DOLPHIN Marine Conservation Park has come out in support of recent changes to marine captivity laws and the importation of marine animals into NSW.
The NSW Government has released an update to the Biodiversity Conservation Act, ending the breeding of Cetacea in captivity and importation of Cetacea into NSW.
Cetaceans are aquatic mammals including whales, dolphins and porpoises.
Dolphin Marine Conservation Park actively participated in the Parliamentary Inquiry that resulted in the recent amendment, and supports the wording and intent of the changes to the Act.
“As an organisation we have publicly stated that we do not intend to breed dolphins,” Dolphin Marine Conservation Park Managing Director Terry Goodall said.
“In fact, we have not bred dolphins for many years.
“Dolphin Marine Conservation Park is opposed to the removal of Cetacea from the wild for the express purpose of exhibition and/or breeding.”
Mr Goodall said the conservation law has operated in Australia since 1999, “Australia leads the world in this respect.
“However, we will continue to rescue and rehabilitate stranded Cetacea and provide ongoing care if they are deemed unsuitable for release back to the wild,” Mr Goodall said.

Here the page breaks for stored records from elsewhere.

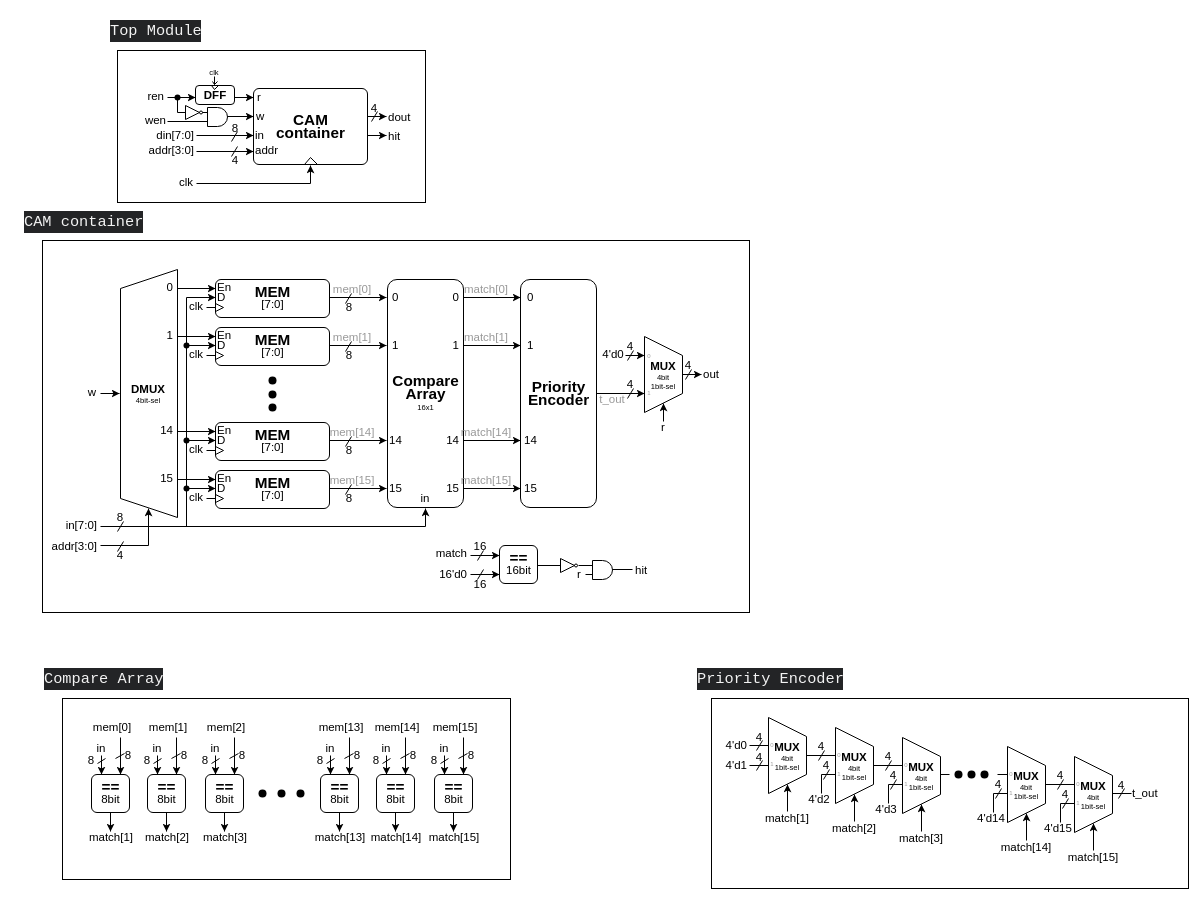
<!DOCTYPE html>
<html lang="en">
<head>
<meta charset="utf-8">
<title>CAM block diagrams</title>
<style>
:root{--ink:#000;--paper:#fff;--net:#999;--tag:#232426;--tag-ink:#f3f3f3}
*{box-sizing:border-box;margin:0;padding:0}
html,body{width:1200px;height:901px;overflow:hidden;background:var(--paper)}
.board{position:relative;width:1200px;height:901px;color:var(--ink);font:11.5px/13px "Liberation Sans",Arial,sans-serif}
.wires{position:absolute;left:0;top:0;fill:none;stroke:var(--ink);stroke-width:1}
.solid{fill:var(--ink);stroke:none}
.arrows{marker-end:url(#head)}
h2{position:absolute;height:22px;background:var(--tag);color:var(--tag-ink);font:15.3px/22px "Liberation Mono",monospace;white-space:nowrap}
.frame,.node,.stage,.word,.cell{position:absolute}
.frame{border:1px solid var(--ink)}
.node{display:flex;flex-direction:column;align-items:center;justify-content:center;text-align:center;border:1px solid var(--ink);border-radius:6px}
.node.large{border-radius:10px}
.node b{font-size:15.3px;line-height:12.5px}
.node b.plain{font-size:11.5px}
small{font-size:7.6px;line-height:9px}
i{position:absolute;font-style:normal;white-space:nowrap;transform:translate(-50%,-50%)}
i.start{transform:translate(0,-50%)}
i.end{transform:translate(-100%,-50%)}
i.tiny{font-size:7.6px}
.net{color:var(--net)}
.mux{position:absolute;width:38px;height:78px;display:flex;flex-direction:column;align-items:center;justify-content:center}
.mux b{line-height:13px}
.port{font-size:6px;color:var(--net)}

/* one memory word with its ports, measured from the top of the MEM box */
.word{left:0;width:600px;height:38px}
.word .node{left:215px;top:0;width:115px;height:39px}
.word .sel{left:173px;top:8px}
.word .en{left:217px;top:8px}
.word .d{left:217px;top:18px}
.word .clk{left:203px;top:27px}
.word .mem{left:352px;top:10px}
.word .bits{left:349px;top:28px}
.word .ca-in{left:392px;top:18px}
.word .ca-out{left:459px;top:18px}
.word .match{left:486px;top:10px}
.word .pe-in{left:527px;top:18px}

/* one comparator, measured from its box */
.cell{top:774px;width:39px;height:39px}
.cell .node{inset:0}
.cell .mem{left:21px;top:-47px}
.cell .in{left:10px;top:-26px}
.cell .in-bits{left:0;top:-14px}
.cell .mem-bits{left:37px;top:-19px}
.cell .match{left:20px;top:63px}

/* one priority stage, measured from its mux */
.stage{width:38px;height:76px}
.stage .p0{left:4px;top:28px}
.stage .p1{left:4px;top:47px}
.stage .prev{left:-14px;top:19px}
.stage .bits{left:-9px;top:38px}
.stage .value{left:-16px;top:72px}
.stage .match{left:19px;top:101px}
</style>
</head>
<body>
<main class="board">
<svg class="wires" width="1200" height="901" viewBox="0 0 1200 901" aria-hidden="true">
<defs>
<marker id="head" markerUnits="userSpaceOnUse" markerWidth="8" markerHeight="8" refX="8" refY="4" orient="auto"><path class="solid" d="M8 4L0 0L2 4L0 8Z"/></marker>
<path id="mux" d="M0 0L38 19V57L0 76Z"/>
<path id="tick" d="M-3 5L3 -5"/>
<path id="and" d="M0 0H10A10 9.5 0 0 1 10 19H0Z"/>
<g id="not"><path d="M0 -7L14 0L0 7Z"/><circle cx="15.5" cy="0" r="1.5"/></g>
<circle id="dot" class="solid" r="3"/>
<circle id="ellipsis-dot" class="solid" r="4"/>
<g id="word-wires">
<g class="arrows"><path d="M177 9H215"/><path d="M186 18H215"/><path d="M329 18H386"/><path d="M463 18H520"/></g>
<path d="M206 28H215M215 24L223 28L215 32"/><use href="#tick" x="348" y="19"/>
</g>
<g id="cell-wires">
<g class="arrows"><path d="M10 -19V0"/><path d="M29 -37V0"/><path d="M19 38V57"/></g>
<path d="M6 -11L14 -16M24 -16L33 -21"/>
</g>
<g id="stage-wires"><use href="#mux"/><path class="arrows" d="M19 94V67"/></g>
<g id="value-wires"><path d="M-14 66V47H0"/><use href="#tick" x="-9" y="47"/></g>
<g id="link-wires"><path d="M-29 28H0"/><use href="#tick" x="-14" y="28"/></g>
</defs>
<g transform="translate(.5 .5)">
<g id="top-module-wires">
<g class="arrows">
<path d="M167 97H195"/><path d="M234 97H253"/><path d="M227 116H253"/><path d="M196 135H253"/><path d="M196 151H253"/><path d="M367 116H386"/><path d="M367 135H386"/><path d="M196 183H310V165"/>
</g>
<path d="M177 97V112H185M202 112H207M167 121H207M304 164L310 157L317 164M214 76V84M212 81L214 84L217 81M211 85L214 89L218 85"/>
<use href="#dot" x="177" y="97"/><use href="#not" x="185" y="112"/><use href="#and" x="207" y="107"/>
<use href="#tick" x="234" y="136"/><use href="#tick" x="234" y="151"/><use href="#tick" x="374" y="116"/>
</g>
<g id="container-wires">
<path d="M120 288L177 269V517L120 498Z"/>
<use href="#word-wires" y="279"/><use href="#word-wires" y="327"/><use href="#word-wires" y="422"/><use href="#word-wires" y="470"/>
<path d="M186 297V526"/>
<use href="#dot" x="186" y="345"/><use href="#dot" x="186" y="440"/><use href="#dot" x="186" y="488"/>
<use href="#ellipsis-dot" x="272" y="380"/><use href="#ellipsis-dot" x="272" y="394"/><use href="#ellipsis-dot" x="272" y="407"/>
<g class="arrows">
<path d="M100 393H119"/><path d="M100 526H425V508"/><path d="M100 545H148V508"/><path d="M625 355H644"/><path d="M596 393H644"/><path d="M682 374H701"/><path d="M663 421V403"/><path d="M470 555H499"/><path d="M470 574H499"/>
</g>
<use href="#mux" x="644" y="336"/>
<path d="M537 565H560M578 565H592M585 574H592M612 569H632"/>
<use href="#not" x="560" y="565"/><use href="#and" x="592" y="560"/>
<use href="#tick" x="120" y="526"/><use href="#tick" x="120" y="546"/><use href="#tick" x="630" y="355"/><use href="#tick" x="630" y="393"/><use href="#tick" x="688" y="374"/><use href="#tick" x="480" y="555"/><use href="#tick" x="480" y="574"/>
</g>
<g id="compare-wires">
<use href="#cell-wires" x="91" y="774"/><use href="#cell-wires" x="147" y="774"/><use href="#cell-wires" x="205" y="774"/><use href="#cell-wires" x="320" y="774"/><use href="#cell-wires" x="376" y="774"/><use href="#cell-wires" x="434" y="774"/>
<use href="#ellipsis-dot" x="262" y="793"/><use href="#ellipsis-dot" x="281" y="793"/><use href="#ellipsis-dot" x="300" y="793"/>
</g>
<g id="priority-wires">
<use href="#stage-wires" x="768" y="717"/><use href="#stage-wires" x="835" y="727"/><use href="#stage-wires" x="902" y="737"/><use href="#stage-wires" x="1007" y="746"/><use href="#stage-wires" x="1074" y="756"/>
<use href="#value-wires" x="835" y="727"/><use href="#value-wires" x="902" y="737"/><use href="#value-wires" x="1007" y="746"/><use href="#value-wires" x="1074" y="756"/>
<use href="#link-wires" x="835" y="727"/><use href="#link-wires" x="902" y="737"/><use href="#link-wires" x="1074" y="756"/>
<path d="M749 745H768M749 765H768M940 774H949M997 774H1007M1112 793H1131"/>
<use href="#tick" x="759" y="745"/><use href="#tick" x="759" y="765"/><use href="#tick" x="1121" y="793"/>
<use href="#ellipsis-dot" x="958" y="774"/><use href="#ellipsis-dot" x="971" y="774"/><use href="#ellipsis-dot" x="984" y="774"/>
</g>
</g>
</svg>

<section>
<h2 style="left:110px;top:20px;width:91px">Top Module</h2>
<div class="frame" style="left:117px;top:50px;width:309px;height:153px"></div>
<div class="node" style="left:195px;top:85px;width:40px;height:20px;border-radius:4px"><b class="plain">DFF</b></div>
<div class="node" style="left:253px;top:88px;width:115px;height:77px"><b>CAM<br>container</b></div>
<i class="tiny" style="left:214px;top:72px">clk</i>
<i class="end" style="left:164px;top:96px">ren</i>
<i class="end" style="left:166px;top:120px">wen</i>
<i class="end" style="left:194px;top:135px">din[7:0]</i>
<i class="end" style="left:194px;top:150px">addr[3:0]</i>
<i style="left:186px;top:182px">clk</i>
<i style="left:235px;top:128px">8</i>
<i style="left:235px;top:160px">4</i>
<i class="start" style="left:257px;top:97px">r</i>
<i class="start" style="left:256px;top:116px">w</i>
<i class="start" style="left:255px;top:135px">in</i>
<i class="start" style="left:255px;top:150px">addr</i>
<i style="left:374px;top:108px">4</i>
<i class="start" style="left:388px;top:117px">dout</i>
<i class="start" style="left:388px;top:136px">hit</i>
</section>

<section>
<h2 style="left:24px;top:211px;width:119px">CAM container</h2>
<div class="frame" style="left:42px;top:240px;width:708px;height:373px"></div>
<i style="left:148px;top:389px"><b>DMUX</b></i>
<i class="tiny" style="left:148px;top:400px">4bit-sel</i>
<div class="node large" style="left:387px;top:279px;width:77px;height:229px"><b>Compare<br>Array</b><small style="margin-top:3px">16x1</small></div>
<div class="node large" style="left:520px;top:279px;width:77px;height:229px"><b>Priority<br>Encoder</b></div>
<div class="word" style="top:279px"><i class="sel end">0</i><div class="node"><b>MEM</b><span>[7:0]</span></div><i class="en start">En</i><i class="d start">D</i><i class="clk end">clk</i><i class="mem net">mem[0]</i><i class="bits">8</i><i class="ca-in start">0</i><i class="ca-out end">0</i><i class="match net">match[0]</i><i class="pe-in start">0</i></div>
<div class="word" style="top:327px"><i class="sel end">1</i><div class="node"><b>MEM</b><span>[7:0]</span></div><i class="en start">En</i><i class="d start">D</i><i class="clk end">clk</i><i class="mem net">mem[1]</i><i class="bits">8</i><i class="ca-in start">1</i><i class="ca-out end">1</i><i class="match net">match[1]</i><i class="pe-in start">1</i></div>
<div class="word" style="top:422px"><i class="sel end">14</i><div class="node"><b>MEM</b><span>[7:0]</span></div><i class="en start">En</i><i class="d start">D</i><i class="clk end">clk</i><i class="mem net">mem[14]</i><i class="bits">8</i><i class="ca-in start" style="left:389px">14</i><i class="ca-out end">14</i><i class="match net">match[14]</i><i class="pe-in start" style="left:524px">14</i></div>
<div class="word" style="top:470px"><i class="sel end">15</i><div class="node"><b>MEM</b><span>[7:0]</span></div><i class="en start">En</i><i class="d start">D</i><i class="clk end">clk</i><i class="mem net">mem[15]</i><i class="bits">8</i><i class="ca-in start" style="left:389px">15</i><i class="ca-out end">15</i><i class="match net">match[15]</i><i class="pe-in start" style="left:524px">15</i></div>
<i style="left:92px;top:392px">w</i>
<i class="end" style="left:97px;top:525px">in[7:0]</i>
<i class="end" style="left:97px;top:546px">addr[3:0]</i>
<i style="left:120px;top:517px">8</i>
<i style="left:120px;top:555px">4</i>
<i style="left:425px;top:498px">in</i>
<i class="net" style="left:612px;top:399px">t_out</i>
<i style="left:613px;top:354px">4'd0</i>
<i style="left:630px;top:346px">4</i>
<i style="left:630px;top:384px">4</i>
<div class="mux" style="left:644px;top:336px"><b>MUX</b><small>4bit</small><small>1bit-sel</small></div>
<i class="port" style="left:649px;top:356px">0</i>
<i class="port" style="left:649px;top:393px">1</i>
<i style="left:688px;top:365px">4</i>
<i class="start" style="left:703px;top:374px">out</i>
<i style="left:663px;top:427px">r</i>
<i class="end" style="left:467px;top:553px">match</i>
<i class="end" style="left:467px;top:574px">16'd0</i>
<i style="left:480px;top:546px">16</i>
<i style="left:480px;top:584px">16</i>
<div class="node" style="left:499px;top:545px;width:39px;height:39px"><b>==</b><span>16bit</span></div>
<i style="left:579px;top:574px">r</i>
<i class="start" style="left:635px;top:570px">hit</i>
</section>

<section>
<h2 style="left:44px;top:668px;width:119px">Compare Array</h2>
<div class="frame" style="left:62px;top:698px;width:449px;height:182px"></div>
<div class="cell" style="left:91px"><i class="mem">mem[0]</i><i class="in">in</i><i class="in-bits">8</i><i class="mem-bits">8</i><div class="node"><b>==</b><span>8bit</span></div><i class="match">match[1]</i></div>
<div class="cell" style="left:147px"><i class="mem">mem[1]</i><i class="in">in</i><i class="in-bits">8</i><i class="mem-bits">8</i><div class="node"><b>==</b><span>8bit</span></div><i class="match">match[2]</i></div>
<div class="cell" style="left:205px"><i class="mem">mem[2]</i><i class="in">in</i><i class="in-bits">8</i><i class="mem-bits">8</i><div class="node"><b>==</b><span>8bit</span></div><i class="match">match[3]</i></div>
<div class="cell" style="left:320px"><i class="mem">mem[13]</i><i class="in">in</i><i class="in-bits">8</i><i class="mem-bits">8</i><div class="node"><b>==</b><span>8bit</span></div><i class="match">match[13]</i></div>
<div class="cell" style="left:376px"><i class="mem">mem[14]</i><i class="in">in</i><i class="in-bits">8</i><i class="mem-bits">8</i><div class="node"><b>==</b><span>8bit</span></div><i class="match">match[14]</i></div>
<div class="cell" style="left:434px"><i class="mem">mem[15]</i><i class="in">in</i><i class="in-bits">8</i><i class="mem-bits">8</i><div class="node"><b>==</b><span>8bit</span></div><i class="match">match[15]</i></div>
</section>

<section>
<h2 style="left:697px;top:668px;width:146px">Priority Encoder</h2>
<div class="frame" style="left:711px;top:698px;width:478px;height:191px"></div>
<i class="end" style="left:747px;top:745px">4'd0</i>
<i class="end" style="left:747px;top:765px">4'd1</i>
<i style="left:759px;top:737px">4</i>
<i style="left:759px;top:757px">4</i>
<div class="stage" style="left:768px;top:717px"><div class="mux"><b>MUX</b><small>4bit</small><small>1bit-sel</small></div><i class="port p0">0</i><i class="port p1">1</i><i class="match">match[1]</i></div>
<div class="stage" style="left:835px;top:727px"><i class="prev">4</i><i class="bits">4</i><i class="value">4'd2</i><div class="mux"><b>MUX</b><small>4bit</small><small>1bit-sel</small></div><i class="port p0">0</i><i class="port p1">1</i><i class="match">match[2]</i></div>
<div class="stage" style="left:902px;top:737px"><i class="prev">4</i><i class="bits">4</i><i class="value">4'd3</i><div class="mux"><b>MUX</b><small>4bit</small><small>1bit-sel</small></div><i class="port p0">0</i><i class="port p1">1</i><i class="match">match[3]</i></div>
<div class="stage" style="left:1007px;top:746px"><i class="bits">4</i><i class="value">4'd14</i><div class="mux"><b>MUX</b><small>4bit</small><small>1bit-sel</small></div><i class="port p0">0</i><i class="port p1">1</i><i class="match">match[14]</i></div>
<div class="stage" style="left:1074px;top:756px"><i class="prev">4</i><i class="bits">4</i><i class="value">4'd15</i><div class="mux"><b>MUX</b><small>4bit</small><small>1bit-sel</small></div><i class="port p0">0</i><i class="port p1">1</i><i class="match">match[15]</i></div>
<i style="left:1121px;top:785px">4</i>
<i class="start" style="left:1132px;top:793px">t_out</i>
</section>
</main>
</body>
</html>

Dolphin Marine Conservation Park has rescued thousands of marine animals and other wildlife over the past 50 years.
“We are committed to rescuing and caring for injured and sick marine life as much of the harm and stress inflicted on these animals in the wild is caused by humans and their disregard for the marine environment and its inhabitants,” Mr Goodall said.
“We hope this amendment does not create bureaucratic barriers to our important rescue, rehabilitation and conservation work.”
Under the NSW Government’s Biodiversity Conservation Act – Amendment (Cetacea) Regulation 2021 in relation to the breeding or importing of Cetacea animals, a person must not, in relation to an animal of the order Cetacea, import the animal into New South Wales, or cause or permit the animal under the control of the person to breed.
The objects of this Regulation are to prohibit the breeding or importation of certain marine mammals, and
to constitute the breeding or importation of the marine animals as harm for the purposes of the Act.
Under the Act, a biodiversity conservation licence is not to be issued to authorise a person to harm or obtain a marine mammal for exhibition or other purposes unless the person issuing the licence is satisfied that it is necessary for genuine scientific or educational purposes, or any other purpose connected with the conservation or protection of marine mammals.
By Emma DARBIN